··· Source data ···
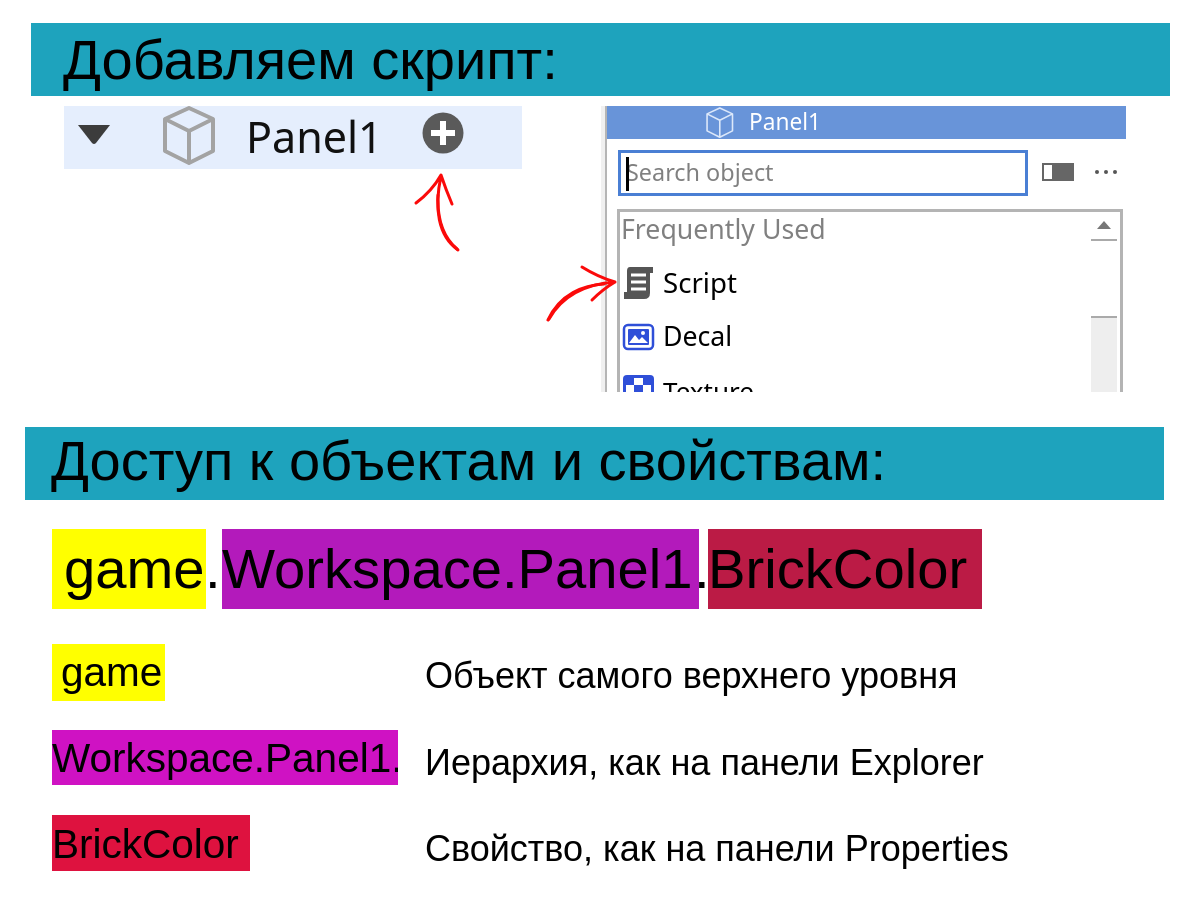
<!DOCTYPE html>
<html lang="ru">
<head>
<meta charset="utf-8">
<title>Добавляем скрипт</title>
<style>
:root {
  --teal: #1ea3bd; --yellow: #ffff00; --purple: #b31abb; --wine: #bb1b45;
  --magenta: #cf12c3; --crimson: #de123f; --row: #e5eefd; --selected: #6894d9;
  --focus: #4a7fd4; --line: #b4b4b4; --muted: #808080; --icon: #555; --blue: #2f4fd8; --arrow: #fb0a0a;
}
* { box-sizing: border-box; margin: 0; padding: 0; }
html, body { width: 1200px; height: 905px; overflow: hidden; background: #fff; }
.slide { position: relative; width: 1200px; height: 905px; overflow: hidden; color: #000; font-family: "Liberation Sans", Arial, sans-serif; }
.slide * { position: absolute; white-space: pre; line-height: 1; }
.banner { width: 1139px; background: var(--teal); font-size: 56px; font-weight: 400; }
.banner.add { left: 31px; top: 23px; height: 73px; padding: 9px 0 0 32px; }
.banner.access { left: 25px; top: 427px; height: 73px; padding: 6px 0 0 26px; }
.ui { font-family: "Noto Sans", "Open Sans", sans-serif; }
.tree-row { left: 64px; top: 106px; width: 458px; height: 63px; background: var(--row); }
.tree-row span { left: 182px; top: 9px; font-size: 43px; color: #111; }
.picker { left: 601px; top: 106px; width: 525px; height: 286px; overflow: hidden; }
.edge { left: 0; top: 0; width: 6px; height: 286px; background: #f0f0f0; border-right: 2px solid #b5b5b5; }
.selected { left: 6px; top: 0; width: 519px; height: 33px; background: var(--selected); color: #fff; }
.selected span { left: 142px; top: 5px; font-size: 22.7px; }
.search { left: 17px; top: 44px; width: 410px; height: 46px; border: 3px solid var(--focus); color: var(--muted); }
.search span { left: 5px; top: 8px; font-size: 23.4px; }
.caret { left: 5px; top: 4px; width: 3px; height: 34px; background: #000; }
.list { left: 16px; top: 103px; width: 506px; height: 190px; border: 3px solid var(--line); border-bottom: 0; }
.group { left: 20px; top: 110px; font-size: 26.7px; color: var(--muted); }
.item { left: 62px; font-size: 26.7px; }
.scroll { left: 490px; top: 106px; width: 26px; height: 180px; }
.scroll-up { left: 0; top: 0; width: 26px; height: 29px; border-bottom: 2px solid #aaa; }
.thumb { left: 0; top: 104px; width: 26px; height: 76px; background: #eee; border-top: 2px solid #aaa; }
.chain { left: 52px; top: 529px; width: 930px; height: 80px; font-size: 56.2px; }
.chain span { top: 0; height: 80px; padding-top: 12px; }
.chain .game { left: 0; width: 154px; padding-left: 12px; background: var(--yellow); }
.chain .path { left: 170px; width: 477px; background: var(--purple); }
.chain .property { left: 656px; width: 274px; background: var(--wine); }
.terms dt { left: 52px; font-size: 40.5px; overflow: hidden; }
.terms dd { left: 425px; font-size: 36px; }
.term-game { top: 644px; width: 113px; height: 57px; padding: 8px 0 0 9px; background: var(--yellow); }
.term-path { top: 730px; width: 346px; height: 55px; padding-top: 8px; background: var(--magenta); }
.term-property { top: 815px; width: 198px; height: 56px; padding-top: 9px; background: var(--crimson); }
.icons { left: 0; top: 0; pointer-events: none; }
</style>
</head>
<body>
<main class="slide">
  <h1 class="banner add">Добавляем скрипт:</h1>

  <div class="tree-row ui"><span>Panel1</span></div>

  <div class="picker ui">
    <div class="edge"></div>
    <div class="selected"><span>Panel1</span></div>
    <div class="search"><span>Search object</span><i class="caret"></i></div>
    <div class="list"></div>
    <p class="group">Frequently Used</p>
    <p class="item" style="top:163px;font-size:27.6px">Script</p>
    <p class="item" style="top:217px">Decal</p>
    <p class="item" style="top:272px;font-size:26px">Texture</p>
    <div class="scroll"><div class="scroll-up"></div><div class="thumb"></div></div>
  </div>

  <h2 class="banner access">Доступ к объектам и свойствам:</h2>

  <p class="chain"><span class="game">game</span><span style="left:153px">.</span><span class="path">Workspace.Panel1</span><span style="left:642px">.</span><span class="property">BrickColor</span></p>

  <dl class="terms">
    <dt class="term-game">game</dt>
    <dd style="top:658px">Объект самого верхнего уровня</dd>
    <dt class="term-path">Workspace.Panel1.</dt>
    <dd style="top:745px">Иерархия, как на панели Explorer</dd>
    <dt class="term-property">BrickColor</dt>
    <dd style="top:831px">Свойство, как на панели Properties</dd>
  </dl>

  <svg class="icons" width="1200" height="905" viewBox="0 0 1200 905" aria-hidden="true">
    <defs>
      <path id="cube" d="M26 2 50 13V45L26 57 2 45V13ZM2 13 26 25 50 13M26 25V57" fill="none" stroke-linejoin="round"/>
      <clipPath id="picker-area"><rect x="601" y="106" width="525" height="286"/></clipPath>
    </defs>
    <path d="M78 125H110L96 143Q94 145 92 143Z" fill="#3c3c3c"/>
    <use href="#cube" x="163" y="106" stroke="#a3a3a3" stroke-width="4"/>
    <circle cx="443" cy="133" r="20.5" fill="#5a5a5a"/>
    <path d="M443 121V145M431 133H455" stroke="#fff" stroke-width="6"/>
    <use href="#cube" transform="translate(706 107) scale(.53)" stroke="#dce8fa" stroke-width="3"/>
    <g class="search-tools">
      <rect x="1043" y="164" width="30" height="16" fill="#fff" stroke="#666" stroke-width="2"/>
      <rect x="1052" y="164" width="21" height="16" fill="#666"/>
      <g fill="#555"><circle cx="1097" cy="172" r="2"/><circle cx="1106" cy="172" r="2"/><circle cx="1115" cy="172" r="2"/></g>
    </g>
    <path d="M1097 229 1104 221 1111 229Z" fill="#777"/>
    <g class="script-icon">
      <path d="M630 267H653V273H650V293Q650 299 644 299H624V292H627V271Q627 267 630 267Z" fill="#555"/>
      <path d="M631 275H646M631 282H646M631 289H646" stroke="#fff" stroke-width="3"/>
    </g>
    <g class="decal-icon">
      <rect x="624" y="325" width="29" height="24" rx="4" fill="#fff" stroke="#2f4fd8" stroke-width="2.5"/>
      <rect x="628" y="329" width="21" height="16" rx="1" fill="#2f4fd8"/>
      <path d="M629 343 635 335 639 340 642 337 648 343Z" fill="#fff"/>
      <circle cx="643" cy="333" r="2" fill="#fff"/>
    </g>
    <g class="texture-icon" clip-path="url(#picker-area)">
      <rect x="623" y="375" width="31" height="28" rx="4" fill="#2f4fd8"/>
      <path d="M634 378H643V385H634ZM626 385H634V392H626ZM643 385H651V392H643Z" fill="#fff"/>
    </g>
    <g class="arrows" fill="none" stroke="#fb0a0a" stroke-width="3" stroke-linecap="round" stroke-linejoin="round">
      <path d="M458 250C438 236 434 208 441 176M416 203Q432 191 441 175 446 190 452 204"/>
      <path d="M457 249C443 237 437 217 438 195M548 320C560 294 584 285 604 284"/>
      <path d="M549 319C562 296 586 284 615 282M582 267Q598 277 615 282 603 289 592 300"/>
    </g>
  </svg>
</main>
</body>
</html>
···
If the word "magenta" appears in a line above, copy that line.

  --magenta: #cf12c3; --crimson: #de123f; --row: #e5eefd; --selected: #6894d9;
.term-path { top: 730px; width: 346px; height: 55px; padding-top: 8px; background: var(--magenta); }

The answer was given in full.